House of Penance is the most hypnotic and spellbinding comic book on the shelves. The imagery flows like water down a stream - twisting, swirling, and cascading. It’s natural and fluid. It’s haunting, unnerving, and you can feel its pulse, like a heartbeat. There’s nothing else that looks and feels like this in the comic book industry. Peter J. Tomasi and Ian Bertram know how to lull you into their dream state. The exaggerated eyes of the characters are windows to otherworldly souls. The red plasmic intestines, the visualization of the curse that haunts Sarah Winchester, that fills the panels and allows the violent subtext of the characters to brim to the surface. It’s unnerving. I feel like they have a handle on symbolism better than most comic creators. Dave Stewart’s colors help to create this vibe, allowing Bertram’s artwork to dig into the subconscious. He walks the line between creating a real-world setting and a portal into a sort of nightmarish netherworld. The spaces shift and change from panel to panel. Is Sarah living her dreams or is there something truly alive just below the surface?
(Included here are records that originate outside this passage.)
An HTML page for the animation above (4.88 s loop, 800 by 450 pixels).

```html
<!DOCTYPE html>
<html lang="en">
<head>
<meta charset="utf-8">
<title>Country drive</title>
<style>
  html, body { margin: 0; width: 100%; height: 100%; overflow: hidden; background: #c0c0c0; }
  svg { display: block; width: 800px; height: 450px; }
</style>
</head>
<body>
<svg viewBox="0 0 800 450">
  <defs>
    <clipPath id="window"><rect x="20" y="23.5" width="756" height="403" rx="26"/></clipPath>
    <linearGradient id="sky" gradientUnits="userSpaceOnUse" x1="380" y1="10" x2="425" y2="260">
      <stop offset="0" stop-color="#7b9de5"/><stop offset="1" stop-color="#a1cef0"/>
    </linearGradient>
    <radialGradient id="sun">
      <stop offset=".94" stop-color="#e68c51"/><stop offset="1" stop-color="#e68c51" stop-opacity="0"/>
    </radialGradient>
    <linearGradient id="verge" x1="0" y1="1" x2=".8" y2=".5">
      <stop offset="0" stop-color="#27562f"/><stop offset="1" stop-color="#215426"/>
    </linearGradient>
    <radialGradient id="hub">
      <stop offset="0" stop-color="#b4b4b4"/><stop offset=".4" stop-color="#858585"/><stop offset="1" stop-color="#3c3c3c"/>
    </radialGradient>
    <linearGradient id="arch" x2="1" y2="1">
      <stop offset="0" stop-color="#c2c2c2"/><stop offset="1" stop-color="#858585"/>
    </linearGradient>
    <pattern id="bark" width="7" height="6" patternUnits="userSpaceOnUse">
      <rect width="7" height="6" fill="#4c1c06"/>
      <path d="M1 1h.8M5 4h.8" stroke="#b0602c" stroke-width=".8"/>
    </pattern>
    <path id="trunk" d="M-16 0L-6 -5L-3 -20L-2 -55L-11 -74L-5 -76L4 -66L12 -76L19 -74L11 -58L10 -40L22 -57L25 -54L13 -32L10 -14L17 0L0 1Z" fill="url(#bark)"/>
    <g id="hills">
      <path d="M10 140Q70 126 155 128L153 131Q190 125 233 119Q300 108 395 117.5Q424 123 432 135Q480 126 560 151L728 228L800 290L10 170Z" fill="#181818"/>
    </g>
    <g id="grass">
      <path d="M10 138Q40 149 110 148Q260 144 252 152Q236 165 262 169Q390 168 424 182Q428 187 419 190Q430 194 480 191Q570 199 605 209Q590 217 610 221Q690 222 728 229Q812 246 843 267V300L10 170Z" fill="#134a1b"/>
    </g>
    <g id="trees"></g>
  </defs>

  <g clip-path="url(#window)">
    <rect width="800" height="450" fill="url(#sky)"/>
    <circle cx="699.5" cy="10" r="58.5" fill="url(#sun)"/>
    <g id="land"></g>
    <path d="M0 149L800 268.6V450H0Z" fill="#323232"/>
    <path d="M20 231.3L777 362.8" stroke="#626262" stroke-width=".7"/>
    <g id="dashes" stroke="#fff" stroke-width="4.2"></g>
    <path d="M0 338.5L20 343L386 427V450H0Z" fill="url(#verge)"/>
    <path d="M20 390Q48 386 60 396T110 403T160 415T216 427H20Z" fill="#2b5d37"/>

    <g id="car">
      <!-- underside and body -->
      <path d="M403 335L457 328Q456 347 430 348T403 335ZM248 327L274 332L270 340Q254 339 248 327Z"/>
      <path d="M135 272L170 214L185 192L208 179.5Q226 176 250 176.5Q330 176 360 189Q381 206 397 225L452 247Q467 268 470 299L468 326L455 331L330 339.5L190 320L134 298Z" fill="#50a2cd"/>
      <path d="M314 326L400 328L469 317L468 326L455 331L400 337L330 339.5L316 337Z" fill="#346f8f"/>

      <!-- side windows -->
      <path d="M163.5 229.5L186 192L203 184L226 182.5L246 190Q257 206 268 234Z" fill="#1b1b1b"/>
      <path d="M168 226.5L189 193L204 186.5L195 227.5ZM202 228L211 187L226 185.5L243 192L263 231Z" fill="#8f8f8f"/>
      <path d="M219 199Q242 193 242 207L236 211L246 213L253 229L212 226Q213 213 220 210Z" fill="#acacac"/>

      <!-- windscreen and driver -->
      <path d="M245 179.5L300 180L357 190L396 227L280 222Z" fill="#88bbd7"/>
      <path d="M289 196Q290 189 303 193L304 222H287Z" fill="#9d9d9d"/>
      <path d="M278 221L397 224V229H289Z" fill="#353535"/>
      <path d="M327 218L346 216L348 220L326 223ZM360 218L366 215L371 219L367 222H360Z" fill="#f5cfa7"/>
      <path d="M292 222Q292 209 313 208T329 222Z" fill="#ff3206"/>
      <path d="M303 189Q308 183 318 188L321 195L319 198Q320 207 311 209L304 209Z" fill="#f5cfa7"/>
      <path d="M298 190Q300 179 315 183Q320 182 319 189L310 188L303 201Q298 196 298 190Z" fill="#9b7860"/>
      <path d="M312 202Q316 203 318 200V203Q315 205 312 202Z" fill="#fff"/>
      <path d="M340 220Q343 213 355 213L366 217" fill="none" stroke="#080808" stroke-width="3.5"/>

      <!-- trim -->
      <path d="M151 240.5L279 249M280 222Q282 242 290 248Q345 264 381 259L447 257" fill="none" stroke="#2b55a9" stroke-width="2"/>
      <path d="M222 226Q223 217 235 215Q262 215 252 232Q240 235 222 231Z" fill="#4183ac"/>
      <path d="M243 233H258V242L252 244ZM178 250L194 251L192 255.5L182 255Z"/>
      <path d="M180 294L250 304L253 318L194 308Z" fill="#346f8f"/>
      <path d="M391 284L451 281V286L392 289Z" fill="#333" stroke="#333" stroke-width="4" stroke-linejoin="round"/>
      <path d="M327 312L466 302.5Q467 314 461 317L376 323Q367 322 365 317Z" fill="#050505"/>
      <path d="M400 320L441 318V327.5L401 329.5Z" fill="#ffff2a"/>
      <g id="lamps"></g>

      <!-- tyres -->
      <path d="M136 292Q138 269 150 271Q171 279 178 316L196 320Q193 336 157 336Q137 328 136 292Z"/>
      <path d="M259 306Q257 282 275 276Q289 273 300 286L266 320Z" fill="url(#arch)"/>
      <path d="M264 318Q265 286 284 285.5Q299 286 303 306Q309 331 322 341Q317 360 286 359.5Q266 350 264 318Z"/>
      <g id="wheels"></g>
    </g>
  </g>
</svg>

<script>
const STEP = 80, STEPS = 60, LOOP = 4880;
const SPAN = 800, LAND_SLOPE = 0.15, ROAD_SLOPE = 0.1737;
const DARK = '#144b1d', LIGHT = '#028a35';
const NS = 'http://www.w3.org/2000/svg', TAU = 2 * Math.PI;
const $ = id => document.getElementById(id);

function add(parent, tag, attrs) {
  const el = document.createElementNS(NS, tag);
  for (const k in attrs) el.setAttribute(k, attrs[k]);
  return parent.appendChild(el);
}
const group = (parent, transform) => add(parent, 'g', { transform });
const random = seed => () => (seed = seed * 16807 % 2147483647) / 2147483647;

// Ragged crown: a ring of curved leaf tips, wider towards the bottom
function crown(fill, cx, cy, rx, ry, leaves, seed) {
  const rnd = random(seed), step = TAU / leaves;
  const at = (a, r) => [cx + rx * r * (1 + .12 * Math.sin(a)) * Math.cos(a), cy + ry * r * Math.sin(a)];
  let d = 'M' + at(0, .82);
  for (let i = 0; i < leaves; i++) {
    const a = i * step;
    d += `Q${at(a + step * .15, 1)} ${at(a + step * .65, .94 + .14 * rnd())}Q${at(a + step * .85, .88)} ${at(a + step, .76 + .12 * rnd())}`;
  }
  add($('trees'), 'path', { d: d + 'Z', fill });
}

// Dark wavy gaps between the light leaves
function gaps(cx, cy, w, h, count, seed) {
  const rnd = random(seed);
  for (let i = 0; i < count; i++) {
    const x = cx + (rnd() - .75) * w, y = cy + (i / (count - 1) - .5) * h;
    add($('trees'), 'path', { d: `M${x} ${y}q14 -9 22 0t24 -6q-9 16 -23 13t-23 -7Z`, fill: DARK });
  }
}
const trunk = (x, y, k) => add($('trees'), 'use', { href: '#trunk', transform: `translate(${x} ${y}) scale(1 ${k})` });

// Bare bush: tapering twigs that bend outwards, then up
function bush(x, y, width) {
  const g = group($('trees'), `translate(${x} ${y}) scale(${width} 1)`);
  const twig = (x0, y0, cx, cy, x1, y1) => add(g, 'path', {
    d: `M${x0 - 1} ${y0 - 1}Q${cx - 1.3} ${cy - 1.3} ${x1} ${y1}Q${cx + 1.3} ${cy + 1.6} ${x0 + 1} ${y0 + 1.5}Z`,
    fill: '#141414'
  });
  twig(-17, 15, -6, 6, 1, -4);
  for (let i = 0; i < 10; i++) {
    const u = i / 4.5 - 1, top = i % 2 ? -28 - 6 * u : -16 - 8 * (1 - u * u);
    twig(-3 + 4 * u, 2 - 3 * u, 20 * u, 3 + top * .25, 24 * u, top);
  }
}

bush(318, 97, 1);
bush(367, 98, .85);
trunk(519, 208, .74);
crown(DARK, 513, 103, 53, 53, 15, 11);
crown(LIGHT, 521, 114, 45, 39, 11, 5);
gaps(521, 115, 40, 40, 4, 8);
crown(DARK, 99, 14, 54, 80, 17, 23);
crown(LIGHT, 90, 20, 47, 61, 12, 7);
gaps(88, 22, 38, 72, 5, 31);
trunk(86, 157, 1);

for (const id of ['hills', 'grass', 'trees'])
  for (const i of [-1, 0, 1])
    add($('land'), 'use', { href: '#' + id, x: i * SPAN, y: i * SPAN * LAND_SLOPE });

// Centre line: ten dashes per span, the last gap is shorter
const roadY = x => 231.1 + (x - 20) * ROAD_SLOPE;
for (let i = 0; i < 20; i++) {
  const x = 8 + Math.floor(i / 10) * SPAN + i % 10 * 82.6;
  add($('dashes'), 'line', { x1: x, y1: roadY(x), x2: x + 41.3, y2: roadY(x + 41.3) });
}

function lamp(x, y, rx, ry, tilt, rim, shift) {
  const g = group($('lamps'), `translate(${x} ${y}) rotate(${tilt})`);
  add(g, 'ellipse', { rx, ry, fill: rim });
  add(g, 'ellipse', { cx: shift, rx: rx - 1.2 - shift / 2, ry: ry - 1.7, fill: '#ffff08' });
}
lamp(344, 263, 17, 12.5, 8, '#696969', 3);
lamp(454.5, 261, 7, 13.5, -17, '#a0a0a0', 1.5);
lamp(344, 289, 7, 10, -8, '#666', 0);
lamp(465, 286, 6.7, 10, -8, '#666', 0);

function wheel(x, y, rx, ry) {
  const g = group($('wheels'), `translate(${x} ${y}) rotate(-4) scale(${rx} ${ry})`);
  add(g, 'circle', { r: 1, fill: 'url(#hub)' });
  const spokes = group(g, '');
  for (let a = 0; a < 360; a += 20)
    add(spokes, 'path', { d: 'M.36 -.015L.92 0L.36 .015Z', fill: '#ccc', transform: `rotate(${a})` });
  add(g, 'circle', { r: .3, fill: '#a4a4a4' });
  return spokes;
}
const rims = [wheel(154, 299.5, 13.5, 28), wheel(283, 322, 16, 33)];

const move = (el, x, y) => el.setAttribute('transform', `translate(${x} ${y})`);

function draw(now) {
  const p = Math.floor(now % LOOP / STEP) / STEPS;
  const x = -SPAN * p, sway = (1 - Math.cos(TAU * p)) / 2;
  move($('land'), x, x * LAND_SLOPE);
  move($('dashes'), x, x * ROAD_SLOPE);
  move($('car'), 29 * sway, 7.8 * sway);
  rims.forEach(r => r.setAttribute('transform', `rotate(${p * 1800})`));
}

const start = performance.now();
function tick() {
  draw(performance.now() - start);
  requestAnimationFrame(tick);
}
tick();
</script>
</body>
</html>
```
Did you hear about the man who suddenly got everything he ever wanted?
It’s no secret to anyone who’s read my reviews before that I have a special place in my nerdy heart for the world of Krynn as told through the magnificent stories of Margaret Weiss and Tracy Hickman. One of the biggest draws to the series was the frail Mage Raistlin Majere, a fascinating character who - during the adventure - chose to follow the dark god whose designs he was helping to foil. The Dragonlance Legends told of his continuing ambitions and adventures, along with his brother Caramon and the Kender Tasselhoff Burrfoot. Centering on Raistlin’s dark designs for the world, readers are in store for a time-traveling adventure of high fantasy wherein the gods themselves tremble at the repercussions.
“We’ll make Pan’s kids like you…we’ll make the little buggers love you!”
I only knew Schismatic from that wonderfully handsome Fanbase Press Contributor Simply Jack and his winning smile, and now I’ve gotten the chance to check it out for myself. The third issue of this excellently told tale is where we’re getting into the meat of the adventure, and Riolobo comes into his own with his causal and snarky demeanor, giving way to a mostly competent hero once the excrement hits the fan. Idris and Amalia have been doggedly trying to find their children, and they’re finally on their way to determine their fate. The question is, will what they discover at the end of their quest fill the hole in their hearts or tear it wider than can ever be repaired?
Sure, power corrupts, but if I could just get a taste…
I’d heard about Gutter Magic when it was three issues into its run, and though my local shop proprietor was very gung ho about it, I was so buried in other series and reviews that I couldn’t jump on it without falling way behind. When this trade came up for review, I knew that I had to jump on it. It’s worth all the hype I had been hearing; it’s smart, fun, and an action-packed alternate history of our world stemming from WWII on. It’s a whirlwind ride of wizards, magic, Steampunk aircraft, and a whole lot of wonder and backstabbery to boot. It’s a great thing when you find a book where the team is so obvious in their passion for telling their story, and there’s no page that disappoints in this regard.
It’s always sad to see a good book go. Unfortunately, this happens in the comics industry and has happened to the stellar Image series, The Violent. Though only five issues, this first (and possibly last) arc really struck a chord with me for being gritty, harsh, and a bit rough around the edges while still being incredibly enjoyable.